We can't answer your question without seeing the negs though, so put a few of them on a bright surface (e.g. LCD monitor showing white) and take a digital snapshot of them, e.g. with your phone or something.
Yeah I'm starting to think that too. I will do that tonight or tomorrow (Jan 30th) and post the results.
The problem with scanning negatives is whether a problem is with the negative or the scanner. You reeally can't tell. Have some prints made by a reputable lab.
A rock pile ceases to be a rock pile the moment a single man contemplates it, bearing within him the image of a cathedral.
~Antoine de Saint-Exupery

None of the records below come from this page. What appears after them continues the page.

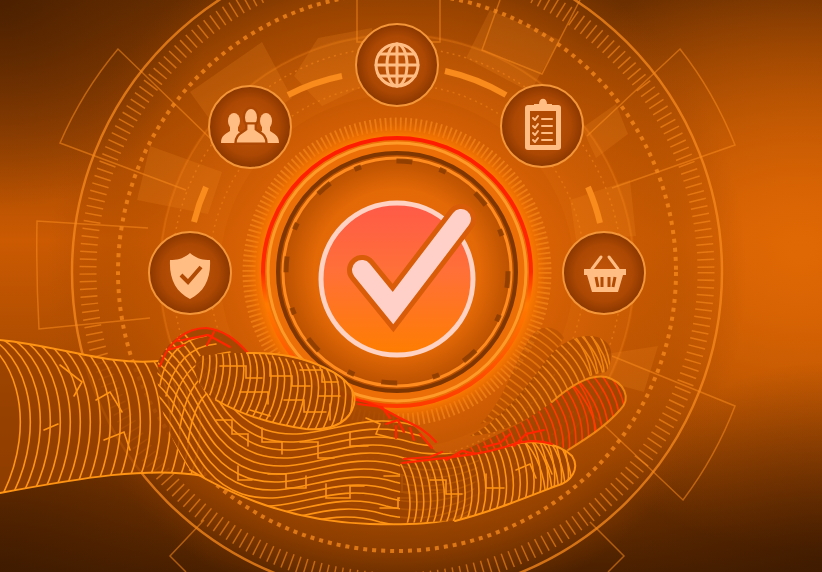
<!DOCTYPE html>
<html lang="en">
<head>
<meta charset="utf-8">
<title>Quality assurance in hand</title>
<style>
:root{--amber:#f98a1c;--line:#ff9414;--pale:#ffbd84;--blush:#ffd0c8;--red:#ff2600;--deep:#8f3c00;--skin:#9c4300}
html,body{margin:0;background:#8a3d00;overflow:hidden}
svg{display:block;width:822px;height:572px}
.ring,.frame,.contour{fill:none}
.ring{stroke:var(--amber)}
.frame{stroke:var(--amber);stroke-width:1.5;opacity:.55}
.panel{fill:#f58a20;opacity:.2}
.badge{fill:url(#badgeFill);stroke:#f49537;stroke-width:2}
.icon{fill:var(--pale)}
.icon-line{fill:none;stroke:var(--pale);stroke-width:3;stroke-linecap:round;stroke-linejoin:round}
.contour{stroke:var(--line);stroke-width:1.6;stroke-linecap:round}
.skin{fill:var(--skin);fill-opacity:.8}
.edge{fill:none;stroke:var(--line);stroke-width:2;stroke-linecap:round}
.hot{fill:none;stroke:var(--red);stroke-width:2.2;stroke-linecap:round}
</style>
</head>
<body>
<svg viewBox="0 0 822 572" role="img" aria-label="Open wireframe hand holding a glowing check mark surrounded by service icons">
<defs>
<linearGradient id="backdrop" x1="0" y1="0" x2="0" y2="1">
<stop offset="0" stop-color="#6b2f00"/><stop offset=".42" stop-color="#cb5a02"/><stop offset=".65" stop-color="#a84a00"/><stop offset="1" stop-color="#4a2000"/>
</linearGradient>
<radialGradient id="sideGlow" gradientUnits="userSpaceOnUse" cx="800" cy="250" r="300">
<stop offset="0" stop-color="#e06804"/><stop offset="1" stop-color="#e06804" stop-opacity="0"/>
</radialGradient>
<radialGradient id="centreGlow" gradientUnits="userSpaceOnUse" cx="397" cy="272" r="350">
<stop offset="0" stop-color="#f07408"/><stop offset=".45" stop-color="#d96104" stop-opacity=".85"/><stop offset=".8" stop-color="#b55000" stop-opacity=".55"/><stop offset="1" stop-color="#a04500" stop-opacity="0"/>
</radialGradient>
<radialGradient id="cornerShade" gradientUnits="userSpaceOnUse" cx="0" cy="0" r="210">
<stop offset="0" stop-color="#3a1800" stop-opacity=".65"/><stop offset="1" stop-color="#3a1800" stop-opacity="0"/>
</radialGradient>
<radialGradient id="badgeFill"><stop offset="0" stop-color="#c25509"/><stop offset=".7" stop-color="#ac4803"/><stop offset="1" stop-color="#8a3700"/></radialGradient>
<radialGradient id="dialFill"><stop offset="0" stop-color="#f57a10"/><stop offset=".7" stop-color="#e36806"/><stop offset="1" stop-color="#b34d00"/></radialGradient>
<linearGradient id="sealFill" x1="0" y1="0" x2="0" y2="1"><stop offset="0" stop-color="#ff5a48"/><stop offset=".45" stop-color="#ff7038"/><stop offset="1" stop-color="#ff7d00"/></linearGradient>
<linearGradient id="rimFill" x1="0" y1="0" x2="0" y2="1"><stop offset="0" stop-color="#ff1c00"/><stop offset=".5" stop-color="#ff2a00"/><stop offset=".62" stop-color="#ff7a00"/><stop offset="1" stop-color="#ff3a00"/></linearGradient>
<linearGradient id="lineHeat" gradientUnits="userSpaceOnUse" x1="440" y1="460" x2="626" y2="380"><stop offset="0" stop-color="#ff3a00"/><stop offset="1" stop-color="#ff9414"/></linearGradient>
<filter id="glow" x="-20%" y="-20%" width="140%" height="140%"><feGaussianBlur stdDeviation="6"/></filter>

<path id="wristShape" d="M0 340C60 346 110 366 158 361L200 400 204 476C150 466 80 478 0 493Z"/>
<path id="palmShape" d="M158 362C168 340 186 328 206 328C224 330 238 342 250 355L345 400C370 400 385 410 400 418C420 426 424 440 436 452L480 455 470 515C440 524 410 525 370 524C300 522 240 500 190 470C170 440 154 400 158 362Z"/>
<path id="thumbShape" d="M200 356C240 350 290 352 325 368C348 378 360 394 352 410C346 424 328 431 306 429C270 424 240 414 216 400C196 388 190 366 200 356Z"/>
<path id="indexShape" d="M400 464C440 458 478 456 508 446C532 438 560 444 572 456C580 468 572 482 556 486C520 500 490 512 455 521L400 523Z"/>
<path id="middleShape" d="M440 462C470 446 520 428 552 402C570 386 590 374 606 377C624 382 632 398 620 410C604 428 584 440 568 450C546 438 520 440 505 448C480 458 460 460 440 462Z"/>
<path id="ringShape" d="M470 436C500 420 525 390 548 358C562 340 584 332 600 338C614 344 614 360 606 372C588 374 570 386 552 402C530 420 500 434 470 436Z"/>
<path id="littleShape" d="M480 424C505 400 512 366 530 338C540 322 558 326 564 338C556 352 540 372 526 392C512 410 498 420 480 424Z"/>
<clipPath id="wristClip"><use href="#wristShape"/></clipPath>
<clipPath id="palmClip"><use href="#palmShape"/></clipPath>
<clipPath id="thumbClip"><use href="#thumbShape"/></clipPath>
<clipPath id="indexClip"><use href="#indexShape"/></clipPath>
<clipPath id="middleClip"><use href="#middleShape"/></clipPath>
<clipPath id="ringClip"><use href="#ringShape"/></clipPath>
<clipPath id="littleClip"><use href="#littleShape"/></clipPath>

<path id="wristLine" d="M-40 330C14 340 42 420 0 500"/>
<g id="wristPair"><use href="#wristLine"/><use href="#wristLine" x="10"/></g>
<g id="wristFour"><use href="#wristPair"/><use href="#wristPair" x="20"/></g>
<g id="wristEight"><use href="#wristFour"/><use href="#wristFour" x="40"/></g>

<path id="palmLine" d="M150 350C196 380 196 444 250 462C300 478 340 440 400 458C430 466 470 462 500 440"/>
<g id="palmPair"><use href="#palmLine"/><use href="#palmLine" x="-3" y="8"/></g>
<g id="palmFour"><use href="#palmPair"/><use href="#palmPair" x="-6" y="16"/></g>
<g id="palmEight"><use href="#palmFour"/><use href="#palmFour" x="-12" y="32"/></g>

<path id="fingerLine" d="M0 -40C16 -24 18 18 0 44"/>
<g id="fingerPair"><use href="#fingerLine"/><use href="#fingerLine" x="7"/></g>
<g id="fingerFour"><use href="#fingerPair"/><use href="#fingerPair" x="14"/></g>
<g id="fingerEight"><use href="#fingerFour"/><use href="#fingerFour" x="28"/></g>
<g id="fingerLines"><use href="#fingerEight"/><use href="#fingerEight" x="56"/><use href="#fingerEight" x="112"/></g>

<g id="person"><ellipse cx="0" cy="-8" rx="6" ry="8"/><path d="M-13 14C-13 6 -8 5 -4 2V-3H4V2C8 5 13 6 13 14Z"/></g>
</defs>

<g id="background">
<rect width="822" height="572" fill="url(#backdrop)"/>
<rect width="822" height="572" fill="url(#sideGlow)"/>
<rect width="822" height="572" fill="url(#centreGlow)"/>
<rect width="822" height="572" fill="url(#cornerShade)"/>
<use href="#cornerShadeArea"/>
<rect width="230" height="230" fill="url(#cornerShade)" transform="translate(822 572) rotate(180)"/>
<rect width="230" height="230" fill="url(#cornerShade)" transform="translate(0 572) scale(1 -1)"/>
</g>

<g id="interface-frames">
<path class="frame" d="M148 228L37 221Q36 275 39 329L150 318M186 190L60 143Q82 92 118 49L212 140M587 136L680 49Q714 92 735 145L612 188M612 356L735 406Q716 456 683 500L588 410M204 520L170 556 186 572M590 522L624 556 608 572M357 0V42H440V0M500 0L482 50 542 74 580 0"/>
<path class="panel" d="M190 92L262 42 292 98 226 142ZM137 200L150 146 222 172 208 214ZM294 76L318 38 372 28V82L322 106ZM466 58L490 10 560 40 530 92ZM582 128L616 104 628 134 596 158ZM570 200L630 180 636 236 576 240ZM606 354L658 346 644 392 600 380Z"/>
</g>

<g id="outer-rings">
<circle class="ring" cx="397" cy="272" r="237" stroke="#e87818" stroke-width="2" opacity=".25"/>
<circle class="ring" cx="397" cy="272" r="208" stroke-width="62" opacity=".09"/>
<circle class="ring" cx="397" cy="272" r="325" stroke-width="2.5" opacity=".75"/>
<circle class="ring" cx="397" cy="272" r="309" stroke-width="17" stroke-dasharray="1.5 6" opacity=".62"/>
<circle class="ring" cx="397" cy="272" r="279" stroke-width="4" stroke-dasharray="4 5" opacity=".75"/>
<circle class="ring" cx="397" cy="272" r="225" stroke-width="1.5" stroke-dasharray="2 4" opacity=".5"/>
<circle class="ring" cx="397" cy="272" r="188" stroke-width="1.5" stroke-dasharray="2 4" opacity=".45"/>
<path class="ring" d="M288 95A208 208 0 0 1 342 76M445 71A208 208 0 0 1 506 95M194 222A208 208 0 0 1 206 187M588 187A208 208 0 0 1 600 223" stroke-width="6"/>
<circle class="ring" cx="397" cy="272" r="148" stroke-width="13" stroke-dasharray="1.8 3.2" opacity=".65"/>
</g>

<g id="dial">
<circle cx="397" cy="272" r="133" fill="none" stroke="#ff7a00" stroke-width="18" filter="url(#glow)"/>
<circle cx="397" cy="272" r="134" fill="#ec6e06"/>
<circle cx="397" cy="272" r="134" fill="none" stroke="url(#rimFill)" stroke-width="4"/>
<circle cx="397" cy="272" r="129" fill="none" stroke="#ff9a28" stroke-width="3"/>
<circle cx="397" cy="272" r="119" fill="url(#dialFill)" stroke="#803600" stroke-width="4"/>
<circle cx="397" cy="272" r="114" fill="none" stroke="#ff8a1e" stroke-width="3"/>
<circle cx="397" cy="272" r="111" fill="none" stroke="#8c3c00" stroke-width="5" stroke-dasharray="16 28 7 36" opacity=".85"/>
</g>

<g id="check-seal">
<circle cx="397" cy="279" r="76" fill="url(#sealFill)" stroke="#ffd2c4" stroke-width="5"/>
<path d="M362 270L393 308 461 219" fill="none" stroke="#d95c08" stroke-width="30" stroke-linecap="round"/>
<path d="M362 270L393 308 461 219" fill="none" stroke="#ffd0c8" stroke-width="20" stroke-linecap="round"/>
</g>

<g id="service-badges">
<g transform="translate(190 273)"><circle class="badge" r="41"/>
<path class="icon" d="M0 -20C7 -14 13 -13 20 -13C21 6 14 19 0 26C-14 19 -21 6 -20 -13C-13 -13 -7 -14 0 -20Z"/>
<path d="M-9 2L-2 9 11 -6" fill="none" stroke="#b14b04" stroke-width="4"/></g>
<g transform="translate(250 127)"><circle class="badge" r="41"/>
<g class="icon"><use href="#person" x="-16" y="2"/><use href="#person" x="16" y="2"/></g>
<use href="#person" fill="#ffbd84" stroke="#ac4803" stroke-width="2" transform="translate(1 0) scale(1.2)"/></g>
<g transform="translate(397 65)"><circle class="badge" r="41"/>
<g class="icon-line"><circle r="21"/><ellipse rx="10" ry="21"/><path d="M0 -21V21M-21 0H21M-18 -11H18M-18 11H18"/></g></g>
<g transform="translate(542 126)"><circle class="badge" r="41"/>
<rect class="icon" x="-17" y="-21" width="36" height="45" rx="3"/>
<rect x="-12" y="-15" width="26" height="34" fill="#b14b04"/>
<path class="icon" d="M-8 -17V-22H-3C-3 -29 5 -29 5 -22H10V-17Z"/>
<path class="icon-line" style="stroke-width:2" d="M-9 -8L-7 -6 -4 -10M-9 0L-7 2 -4 -2M-9 7L-7 9 -4 5M-9 14L-7 16 -4 12M0 -7H10M0 0H10M0 7H10M0 14H10"/></g>
<g transform="translate(604 273)"><circle class="badge" r="41"/>
<path class="icon" d="M-20 -4H22V2H19L14 19H-12L-17 2H-20Z"/>
<path class="icon-line" d="M-12 -4L-3 -16M14 -4L5 -16"/>
<path d="M-8 4L-6 14M-2 4V14M5 4V14M11 4L9 14" stroke="#b14b04" stroke-width="3"/></g>
</g>

<g id="hand">
<g id="little-finger" opacity=".4"><use class="skin" href="#littleShape"/>
<g class="contour" clip-path="url(#littleClip)"><use href="#fingerLines" transform="translate(470 444) rotate(-56)"/></g></g>
<g id="ring-finger" opacity=".7"><use class="skin" href="#ringShape"/>
<g class="contour" clip-path="url(#ringClip)"><use href="#fingerLines" transform="translate(460 450) rotate(-42)"/><use href="#fingerEight" transform="translate(570 352) rotate(-30)"/></g></g>
<g id="wrist"><use class="skin" href="#wristShape"/>
<g class="contour" clip-path="url(#wristClip)"><use href="#wristEight"/><use href="#wristEight" x="80"/><use href="#wristEight" x="160"/>
<path d="M60 365L82 382 74 396M96 400L110 392 122 412M104 440L124 432 130 450M44 430L58 424"/></g>
<path class="edge" d="M0 340C60 346 110 366 158 361M0 493C80 478 150 466 204 476"/></g>
<g id="palm"><use class="skin" href="#palmShape"/>
<g class="contour" clip-path="url(#palmClip)">
<use href="#palmEight" x="16" y="-32"/><use href="#palmEight" x="-8" y="32"/><use href="#palmLine" x="-32" y="96"/>
<path d="M160 385C166 350 188 338 206 336M166 396C174 360 192 346 216 344M172 412C178 374 198 356 230 352M180 428C186 388 202 368 230 364M188 442C194 402 206 388 224 384"/>
<path d="M216 420H232V434H248V446M262 428V442H282V454M300 442H318V458H334M350 432V446H368M268 474H286V488H306V476M326 484V498H350V486H364M384 476H402V492H420M238 466V480H252M380 508H398V498H412M430 474V490H446M366 418L380 424 376 434 392 438"/>
</g>
<path class="edge" d="M190 470C240 500 300 522 370 524C410 525 440 524 470 515"/>
<path class="hot" d="M160 366C168 342 186 328 206 328C224 330 236 340 247 352M168 350L184 345M178 341L208 335 230 347M214 332L207 345M348 399C370 400 385 410 400 418C412 424 424 428 436 442M358 404L382 407 390 418M386 424L398 420 404 432M396 426V438M410 428L414 440M420 434L432 448"/></g>
<g id="middle-finger"><use class="skin" href="#middleShape"/>
<g class="contour" style="stroke:url(#lineHeat)" clip-path="url(#middleClip)"><use href="#fingerLines" transform="translate(430 472) rotate(-26)"/><use href="#fingerEight" transform="translate(572 404) rotate(-34)"/></g>
<path class="edge" stroke-opacity=".8" d="M552 402C570 386 590 374 606 377C624 382 632 398 620 410C604 428 584 440 568 450"/></g>
<g id="index-finger"><use class="skin" href="#indexShape"/>
<g class="contour" clip-path="url(#indexClip)"><use href="#fingerLines" transform="translate(396 490) rotate(-10)"/><use href="#fingerEight" transform="translate(528 472) rotate(-20)"/>
<path d="M430 480H446V494H462M486 474V488H504M516 470L530 464 536 478M546 460L552 474"/></g>
<path class="edge" d="M508 446C532 438 560 444 572 456C580 468 572 482 556 486C520 500 490 512 455 521"/>
<path class="hot" d="M402 463C440 458 478 456 508 446C524 440 540 440 552 444M404 459L430 457 442 452M446 460L462 451 476 454M484 447L500 443 510 434M514 446L526 434 544 430"/></g>
<g id="thumb"><use href="#thumbShape" fill="#9c4300" fill-opacity=".92"/>
<g class="contour" clip-path="url(#thumbClip)"><use href="#fingerLines" transform="translate(188 376) rotate(14)"/>
<path d="M220 366H246V378H262M240 392H268V404M270 362V376H292V386H310M284 400H304V412H326M300 370H322V382H338M318 396H340M250 410L270 416M330 404V420"/></g>
<path class="edge" d="M247 353C280 352 305 358 325 368C348 378 360 394 352 410C346 424 328 431 306 429C270 424 240 414 216 400"/></g>
</g>
</svg>
</body>
</html>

Even if you like contrasty B&W, I would not advise you to pursue it at the expense of either shadow or highlight detail. You can always boost contrast later in printing or digital post-processing, but empty shadows and highlights just look hideous. 'Under-expose and over-develop' is a recipe for contrasty negatives that sacrifice shadow detail and have dense highlights that are beastly to print or scan. Then again, very thin negs are difficult too. If you will accept advice from an oldie who clearly remembers his early struggles back with improvised facilities in the 1960s, I recommend you concentrate on getting 'normal' negatives consistently before you reject normal in favour of a different look!